I’ve done trainings in a variety of settings — with Greeks on college campuses and with Presbyterian seminarians at Fuller. I always try and adapt what I’m doing to the specific needs of the organization I’m working with; seminarians get a slightly different message than secular high schoolers. And last Thursday, I did a training at my once and future boxing gym here in Pasadena. (I’m taking a break from boxing to concentrate on marathon training; I’ll go back to lifting and hitting things in August.)
I’d never done a sexual harassment/misconduct training in a gym setting before. I spend a lot of time in gyms, and indeed have flirted with the idea of going through trainer certification at some point in the future. Personal trainers have been a huge part of my life. I’ve worked with running coaches and boxing coaches and weight-lifting coaches; my wife and I are absolutely devoted to Stephanie, our Pilates instructor. I’ve got enormous respect for the folks who have not only made fitness the source of their livelidhood, but who are committed to helping others reach their physical goals.
But gyms, like restaurants, are notoriously hostile work environments for women. While sexual harassment can happen anywhere, I hear an unusually high number of (often appalling) anecdotes from folks who have worked in the fitness world. And even though boxing and kickboxing have become much more popular in the past decade, gyms that focus primarily on these activities have a particularly bad reputation. Folks who have never worked out in a boxing gym make some unfair (and some warranted) assumptions about what might go on there; many women in particular are nervous about walking in the door to sign up for classes or personal training. The fear of being harassd, of being hit on, of being placed in an ugly situation — these fears are real, and they hurt the business potential of those who own and operate these clubs.
My sexual harassment seminar on Thursday was light-hearted. There’s a trick to doing these workshops: on the one hand, you need a certain amount of engaging humor in order to put folks at ease. On the other hand, you want to make it absolutely clear that you take this subject very seriously — too much humor can make it seem as if sexual harassment training is like one of those Comedy Traffic Schools, where the unstated message is that the whole experience is a frustrating waste of time. Getting people to understand what sexual harassment is, and what it isn’t; getting people (especially men) to make a commitment to work to create a safe environment for all employees and clients — this is vital, serious stuff.
The most sensitive area of my whole presentation dealt with “consensual relationships” between trainers and clients. I reminded the various coaches and trainers at the gym that every national certifying body in the American fitness world considers sexual relations between a trainer and a current client to be profoundly unethical. This gym, like most gyms I’ve been around (and I’ve been around a great many) has a certain percentage of trainers who honor this rule more in the breach than in the observance. I noted the rules barring these sorts of relationships between professors and students, between lawyers and clients, between doctors and patients. “If you want to be seen as the professionals you are”, I said, “then you need to be willing to live up to a professional code of behavior. And you’ve got to do more than just follow the rules yourself — you’ve got to be willing to hold your fellow trainers accountable. Their misbehavior reinforces a stereotype that ends up reflecting badly on you and everyone else in the business.”

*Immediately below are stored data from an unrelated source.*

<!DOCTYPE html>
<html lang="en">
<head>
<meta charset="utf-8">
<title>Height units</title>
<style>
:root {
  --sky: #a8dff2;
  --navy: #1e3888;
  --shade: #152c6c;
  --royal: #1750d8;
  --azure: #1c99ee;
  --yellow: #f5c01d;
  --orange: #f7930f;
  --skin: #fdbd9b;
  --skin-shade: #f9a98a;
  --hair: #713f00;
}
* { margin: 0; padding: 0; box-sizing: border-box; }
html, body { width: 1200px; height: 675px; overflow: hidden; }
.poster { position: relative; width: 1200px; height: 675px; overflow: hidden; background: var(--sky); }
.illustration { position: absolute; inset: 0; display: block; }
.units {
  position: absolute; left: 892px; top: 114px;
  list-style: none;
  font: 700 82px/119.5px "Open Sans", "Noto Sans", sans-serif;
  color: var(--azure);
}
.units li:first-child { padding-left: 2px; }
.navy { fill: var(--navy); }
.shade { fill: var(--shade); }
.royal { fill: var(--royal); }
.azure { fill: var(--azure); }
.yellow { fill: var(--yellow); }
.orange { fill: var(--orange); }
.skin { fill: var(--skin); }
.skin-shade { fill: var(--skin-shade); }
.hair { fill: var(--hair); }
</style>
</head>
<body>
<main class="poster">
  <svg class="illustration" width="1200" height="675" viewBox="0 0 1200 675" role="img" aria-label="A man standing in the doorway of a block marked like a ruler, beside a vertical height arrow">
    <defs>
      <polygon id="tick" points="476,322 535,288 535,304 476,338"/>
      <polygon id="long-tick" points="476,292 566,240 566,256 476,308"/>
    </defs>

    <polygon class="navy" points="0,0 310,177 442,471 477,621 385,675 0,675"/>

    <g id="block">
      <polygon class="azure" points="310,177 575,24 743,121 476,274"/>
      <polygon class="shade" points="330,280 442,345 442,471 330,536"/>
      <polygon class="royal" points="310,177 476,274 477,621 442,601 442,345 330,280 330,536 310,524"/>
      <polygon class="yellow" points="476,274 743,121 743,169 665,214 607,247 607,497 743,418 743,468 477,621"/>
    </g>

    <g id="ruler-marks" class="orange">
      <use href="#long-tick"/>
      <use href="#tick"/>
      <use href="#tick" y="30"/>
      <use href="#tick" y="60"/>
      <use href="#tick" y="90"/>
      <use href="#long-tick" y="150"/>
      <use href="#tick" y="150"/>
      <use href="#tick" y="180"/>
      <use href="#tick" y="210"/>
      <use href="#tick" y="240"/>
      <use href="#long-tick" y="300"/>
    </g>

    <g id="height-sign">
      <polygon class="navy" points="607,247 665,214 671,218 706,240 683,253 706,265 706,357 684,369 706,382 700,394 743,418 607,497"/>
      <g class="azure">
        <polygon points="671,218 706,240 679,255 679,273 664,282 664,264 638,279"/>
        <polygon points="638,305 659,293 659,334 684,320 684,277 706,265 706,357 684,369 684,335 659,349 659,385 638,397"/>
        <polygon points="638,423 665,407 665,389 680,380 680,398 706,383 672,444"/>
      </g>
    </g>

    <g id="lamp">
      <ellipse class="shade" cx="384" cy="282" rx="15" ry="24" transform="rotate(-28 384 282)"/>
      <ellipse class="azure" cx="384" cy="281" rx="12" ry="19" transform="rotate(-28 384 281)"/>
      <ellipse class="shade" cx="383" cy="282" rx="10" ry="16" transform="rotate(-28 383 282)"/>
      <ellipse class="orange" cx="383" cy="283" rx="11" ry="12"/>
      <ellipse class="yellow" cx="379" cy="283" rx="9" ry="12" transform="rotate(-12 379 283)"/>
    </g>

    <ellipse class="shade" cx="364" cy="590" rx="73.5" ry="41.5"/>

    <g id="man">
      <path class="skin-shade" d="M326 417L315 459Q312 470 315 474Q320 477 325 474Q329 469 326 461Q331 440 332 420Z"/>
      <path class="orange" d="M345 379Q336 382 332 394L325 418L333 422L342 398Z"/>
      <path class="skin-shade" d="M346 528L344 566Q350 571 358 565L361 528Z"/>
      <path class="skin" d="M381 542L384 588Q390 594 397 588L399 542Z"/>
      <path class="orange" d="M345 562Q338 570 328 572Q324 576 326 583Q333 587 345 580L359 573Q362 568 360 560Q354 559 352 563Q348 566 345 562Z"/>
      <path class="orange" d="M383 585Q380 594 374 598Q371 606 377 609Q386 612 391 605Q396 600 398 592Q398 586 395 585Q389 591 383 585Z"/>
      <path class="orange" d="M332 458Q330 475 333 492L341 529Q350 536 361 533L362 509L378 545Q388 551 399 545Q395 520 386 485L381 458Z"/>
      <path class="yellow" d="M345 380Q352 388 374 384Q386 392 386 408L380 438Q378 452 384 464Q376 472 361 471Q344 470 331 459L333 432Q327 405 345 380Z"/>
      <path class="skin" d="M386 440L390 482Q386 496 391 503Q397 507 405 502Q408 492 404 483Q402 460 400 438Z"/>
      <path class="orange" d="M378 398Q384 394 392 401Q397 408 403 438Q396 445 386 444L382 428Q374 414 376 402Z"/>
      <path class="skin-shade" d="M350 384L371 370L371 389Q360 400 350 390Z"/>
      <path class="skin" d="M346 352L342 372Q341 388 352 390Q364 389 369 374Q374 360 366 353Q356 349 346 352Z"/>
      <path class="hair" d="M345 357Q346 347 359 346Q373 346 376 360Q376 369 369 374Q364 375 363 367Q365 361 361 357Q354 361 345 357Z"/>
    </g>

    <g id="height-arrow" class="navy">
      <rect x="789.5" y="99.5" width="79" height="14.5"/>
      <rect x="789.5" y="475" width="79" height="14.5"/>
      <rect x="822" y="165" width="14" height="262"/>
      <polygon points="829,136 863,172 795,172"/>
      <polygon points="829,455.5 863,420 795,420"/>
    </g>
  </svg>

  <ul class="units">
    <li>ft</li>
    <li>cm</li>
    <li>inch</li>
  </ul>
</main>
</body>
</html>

In an ideal world, people would go through sexual harassment workshops because they want to create a safe space for everyone. Realistically, the fear of litigation is the reason why I get paid to come in and do these trainings (and some larger, corporate entitites get paid huge sums to come in and present slick, packaged, day-long workshops.) But my concern is less with the motive than with the outcome. Whether I’ve been brought in to prevent lawsuits or because there’s a genuine desire to create a safe, fun, healthy atmosphere for everyone doesn’t matter. If people end up doing the right things for the wrong reasons, it’s still a damned sight better than not doing the right things at all.
This was my first workshop that got videotaped; at some point, I’ll see if I can’t get excerpts on to Youtube.